 A Moravian Star shining in Fulneck Church


The idea of the Christingle began in 1747 at a German children’s service. To illustrate his words the minister handed each child a candle tied with a red ribbon.

No one knows for certain when the word “Christingle” was first used or from what it is derived. Various suggestions have been made. One is that it comes from the old Saxon word “ingle” (fire), meaning “Christ-fire or light.” Another is that it derives from the German “Engel” (angel), meaning “Christ-angel,” or it may derive from the German “Kind” (child), meaning “Christ-child.”

The symbolism gradually developed, and today in the Moravian Church in the British Province, the Christingle consists of an orange, representing the world, with a lighted candle to represent Christ, the Light of the World. Nuts, raisins and sweets on cocktail sticks[1] around the candle represent God’s bounty and goodness in providing the fruits of the earth. Red paper, forming a frill around the base of the candle, reminds us of the blood of Christ shed for all people on the cross at Calvary.

At Fulneck church we normally have the joy of making nearly 250 Christingles and welcoming so many people that the church is full. Everyone holding up a lit Christingle is indeed a beautiful sight on a dark winter’s evening.

The Moravian Star

The Moravian Star was first created by a teacher at the Moravian School in Niesky, Germany. He used the star to explain geometry, as it has 17 quadrangular and 8 triangular points. The mathematical name for it is Rhombicoctahedron: I challenge you to say that quickly after some mulled wine.

One of the graduates from the school, Pieter Verbeek, opened a bookshop in 1880 and used the star to decorate his shop. His son went on to establish a factory to make the stars and they sold all over the world until the second World War. The factory was destroyed and then taken over by the East German government. It was returned to the Moravian Church and is now once more producing stars[2].

I had mentioned the star to my German friend and told him I was hoping to buy one. So, imagine my surprise when I received a parcel from him – a star made by a friend of his mum. The tradition lives on and this star, like in previous years, shines out from our front window.

My Moravian star shining brightly


The Hosanna Chorus is often sung by children, particularly at the start of Advent and on Palm Sunday. Below is a link to a Moravian youth group continuing this tradition. Now in Moravian churches around the world, you will find that adults also enjoy singing this chorus.



Thank you for reading my posts. Due to the many folks who have been kind enough to buy the book and to donate at my talks I have sent off a large donation to the two charities associated with Elizabeth: Moravian Women’s Association and Futures for Women.

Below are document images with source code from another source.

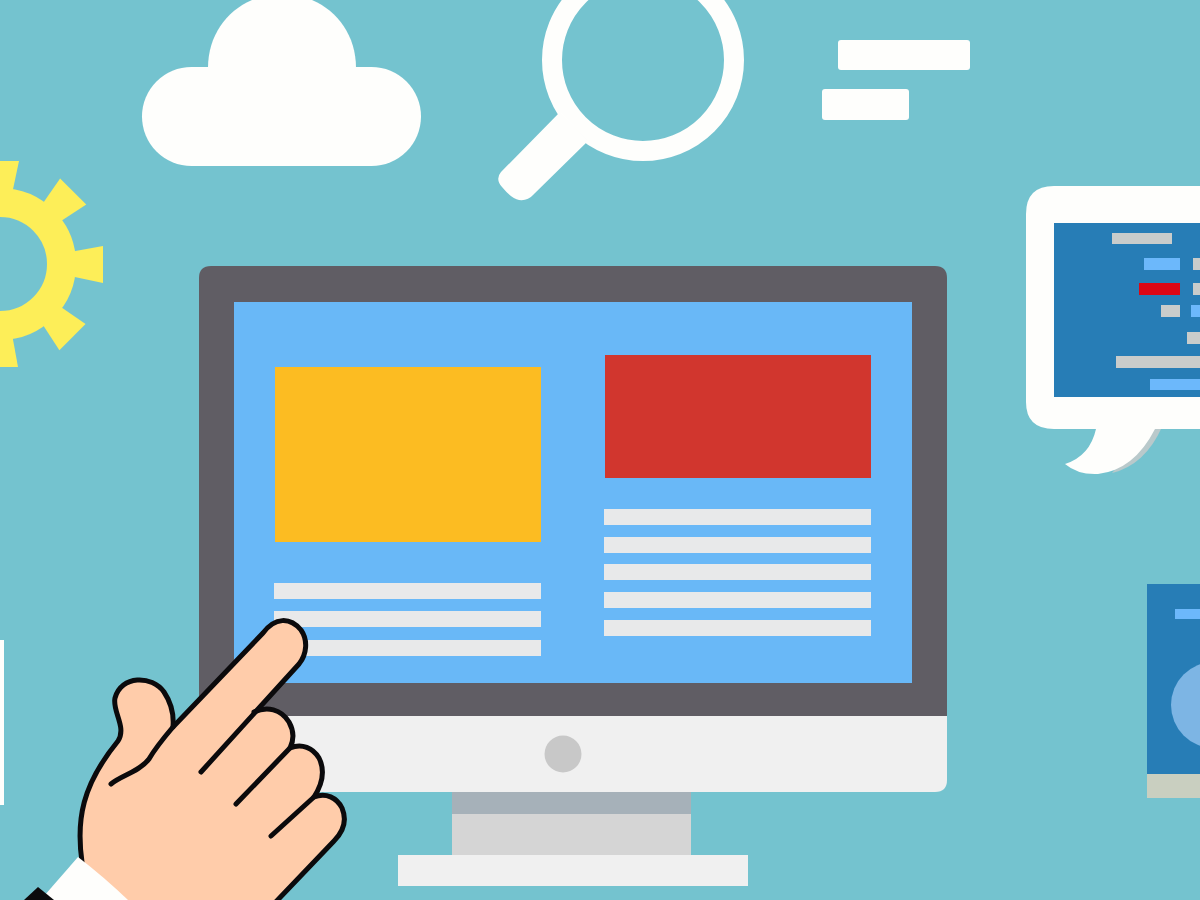
<!DOCTYPE html>
<html lang="en">
<head>
<meta charset="utf-8">
<title>Web design illustration</title>
<style>
:root {
  --sky: #74c3cf;
  --white: #fefefc;
  --gear: #fdee58;
  --bezel: #605d64;
  --screen: #69b8f7;
  --amber: #fcbc22;
  --red: #d1362e;
  --text-bar: #e8e9ea;
  --chin: #f0f0f0;
  --button: #c8c8c8;
  --neck: #d5d5d5;
  --neck-shade: #a6b1b9;
  --panel: #277db6;
  --code-grey: #c9cccb;
  --code-blue: #6cb8fb;
  --code-red: #dc0714;
  --skin: #ffccaa;
  --ink: #0b0a0c;
}
html, body { margin: 0; height: 100%; overflow: hidden; background: var(--sky); }
svg { display: block; width: 1200px; height: 900px; }
.sky { fill: var(--sky); }
.white { fill: var(--white); }
.gear { fill: var(--gear); }
.gear-ring { fill: none; stroke: var(--gear); stroke-width: 29; }
.lens { fill: none; stroke: var(--white); stroke-width: 20; }
.bezel { fill: var(--bezel); }
.screen { fill: var(--screen); }
.amber { fill: var(--amber); }
.red { fill: var(--red); }
.text-bars { fill: var(--text-bar); }
.chin { fill: var(--chin); }
.button { fill: var(--button); }
.neck { fill: var(--neck); }
.neck-shade { fill: var(--neck-shade); }
.panel { fill: var(--panel); }
.code-grey { fill: var(--code-grey); }
.code-blue { fill: var(--code-blue); }
.code-red { fill: var(--code-red); }
.bubble-shade { fill: #b9c9cb; }
.card-edge { fill: #c9cfc0; }
.card-disc { fill: #7db5e4; }
.skin { fill: var(--skin); }
.outline { fill: none; stroke: var(--ink); stroke-width: 5; stroke-linecap: round; stroke-linejoin: round; }
.sleeve { fill: var(--ink); }
</style>
</head>
<body>
<svg viewBox="0 0 1200 900" role="img" aria-label="A hand pointing at a web page on a desktop monitor, surrounded by web icons">
  <defs>
    <path id="tooth" d="M70 -12 L103 -18 V19 L70 12 Z"/>
    <rect id="line" width="267" height="16"/>
  </defs>

  <rect class="sky" width="1200" height="900"/>

  <g id="cloud" class="white">
    <rect x="142" y="67" width="279" height="99" rx="49.5"/>
    <path d="M208 68 C208 25 241 -6 282 -6 C323 -6 356 25 356 68 V90 H208 Z"/>
  </g>

  <g id="magnifier">
    <circle class="lens" cx="643" cy="60" r="91"/>
    <path class="white" d="M560 112 L588 141 L533 195 Q528 201 519 200 Q512 199 502 187 Q495 179 501 172 Z"/>
  </g>

  <g id="text-lines" class="white">
    <rect x="838" y="40" width="132" height="30" rx="3"/>
    <rect x="822" y="89" width="87" height="31" rx="3"/>
  </g>

  <g id="gear" class="gear" transform="translate(0 264)">
    <circle class="gear-ring" r="61.5"/>
    <use href="#tooth"/>
    <use href="#tooth" transform="rotate(45)"/>
    <use href="#tooth" transform="rotate(90)"/>
    <use href="#tooth" transform="rotate(-45)"/>
    <use href="#tooth" transform="rotate(-90)"/>
  </g>

  <g id="code-bubble">
    <path class="bubble-shade" d="M1152 427 H1162 Q1145 465 1112 473 Z"/>
    <path class="white" d="M1200 186 H1054 Q1026 186 1026 214 V402 Q1026 429 1054 429 H1096 Q1090 456 1065 464 Q1078 475 1098 474 Q1134 470 1155 429 H1200 Z"/>
    <rect class="panel" x="1054" y="223" width="146" height="174"/>
    <g class="code-grey">
      <rect x="1112" y="233" width="60" height="11"/>
      <rect x="1193" y="258" width="7" height="12"/>
      <rect x="1193" y="283" width="7" height="12"/>
      <rect x="1161" y="305" width="19" height="12"/>
      <rect x="1187" y="332" width="13" height="12"/>
      <rect x="1116" y="356" width="84" height="12"/>
    </g>
    <g class="code-blue">
      <rect x="1144" y="258" width="36" height="12"/>
      <rect x="1191" y="305" width="9" height="12"/>
      <rect x="1150" y="379" width="50" height="11"/>
    </g>
    <rect class="code-red" x="1139" y="283" width="41" height="12"/>
  </g>

  <g id="side-card">
    <rect class="panel" x="1147" y="584" width="53" height="190"/>
    <rect class="card-edge" x="1147" y="774" width="53" height="24"/>
    <rect class="code-blue" x="1175" y="609" width="25" height="10"/>
    <circle class="card-disc" cx="1214" cy="705" r="43"/>
  </g>

  <rect id="left-page" class="white" x="0" y="640" width="4" height="165"/>

  <g id="monitor">
    <rect class="neck" x="452" y="790" width="239" height="66"/>
    <rect class="neck-shade" x="452" y="790" width="239" height="24"/>
    <rect class="chin" x="398" y="855" width="350" height="31"/>
    <path class="chin" d="M199 714 H947 V780 Q947 792 935 792 H211 Q199 792 199 780 Z"/>
    <path class="bezel" d="M199 278 Q199 266 211 266 H935 Q947 266 947 278 V716 H199 Z"/>
    <rect class="screen" x="234" y="302" width="678" height="381"/>
    <circle class="button" cx="563" cy="754" r="18.5"/>
  </g>

  <g id="web-page">
    <rect class="amber" x="275" y="367" width="266" height="175"/>
    <rect class="red" x="605" y="355" width="266" height="123"/>
    <g class="text-bars">
      <use href="#line" x="274" y="583"/>
      <use href="#line" x="274" y="611"/>
      <use href="#line" x="274" y="640"/>
      <use href="#line" x="604" y="509"/>
      <use href="#line" x="604" y="537"/>
      <use href="#line" x="604" y="564"/>
      <use href="#line" x="604" y="592"/>
      <use href="#line" x="604" y="620"/>
    </g>
  </g>

  <g id="hand">
    <path class="skin" d="M82 862 C76 820 82 785 118 741 C127 727 112 711 115 698 C121 675 152 675 164 692 C172 704 174 715 173 727 L263 633 C275 617 290 617 301 630 C308 640 307 654 299 664 L254 712 C267 706 281 709 289 722 C294 731 294 740 290 748 C302 743 313 748 319 758 C325 770 323 783 314 797 C326 792 337 798 342 808 C347 820 344 831 334 841 L270 908 H120 Z"/>
    <g class="outline">
      <path d="M82 862 C76 820 82 785 118 741 C127 727 112 711 115 698 C121 675 152 675 164 692 C172 704 174 715 173 727"/>
      <path d="M111 784 C122 775 139 772 149 759 Q156 747 173 727 L263 633 C275 617 290 617 301 630 C308 640 307 654 299 664 L201 772"/>
      <path d="M254 712 C267 706 281 709 289 722 C294 731 294 740 290 748 L236 804"/>
      <path d="M290 748 C302 743 313 748 319 758 C325 770 323 783 314 797 L271 836"/>
      <path d="M314 797 C326 792 337 798 342 808 C347 820 344 831 334 841 L270 908"/>
    </g>
    <path class="white" d="M44 896 L78 857 Q104 877 128 900 H44 Z"/>
    <path class="sleeve" d="M24 900 L38 887 L54 900 Z"/>
  </g>
</svg>
</body>
</html>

Please pass my details to anyone who may be interested in organising a talk.

Finally, may I wish you each a happy Christmas and a peaceful New Year.

[1] Or something less dangerous! Traditionally, goose quills were used.

[2] At this site you can purchase the star and find out more about its history and production.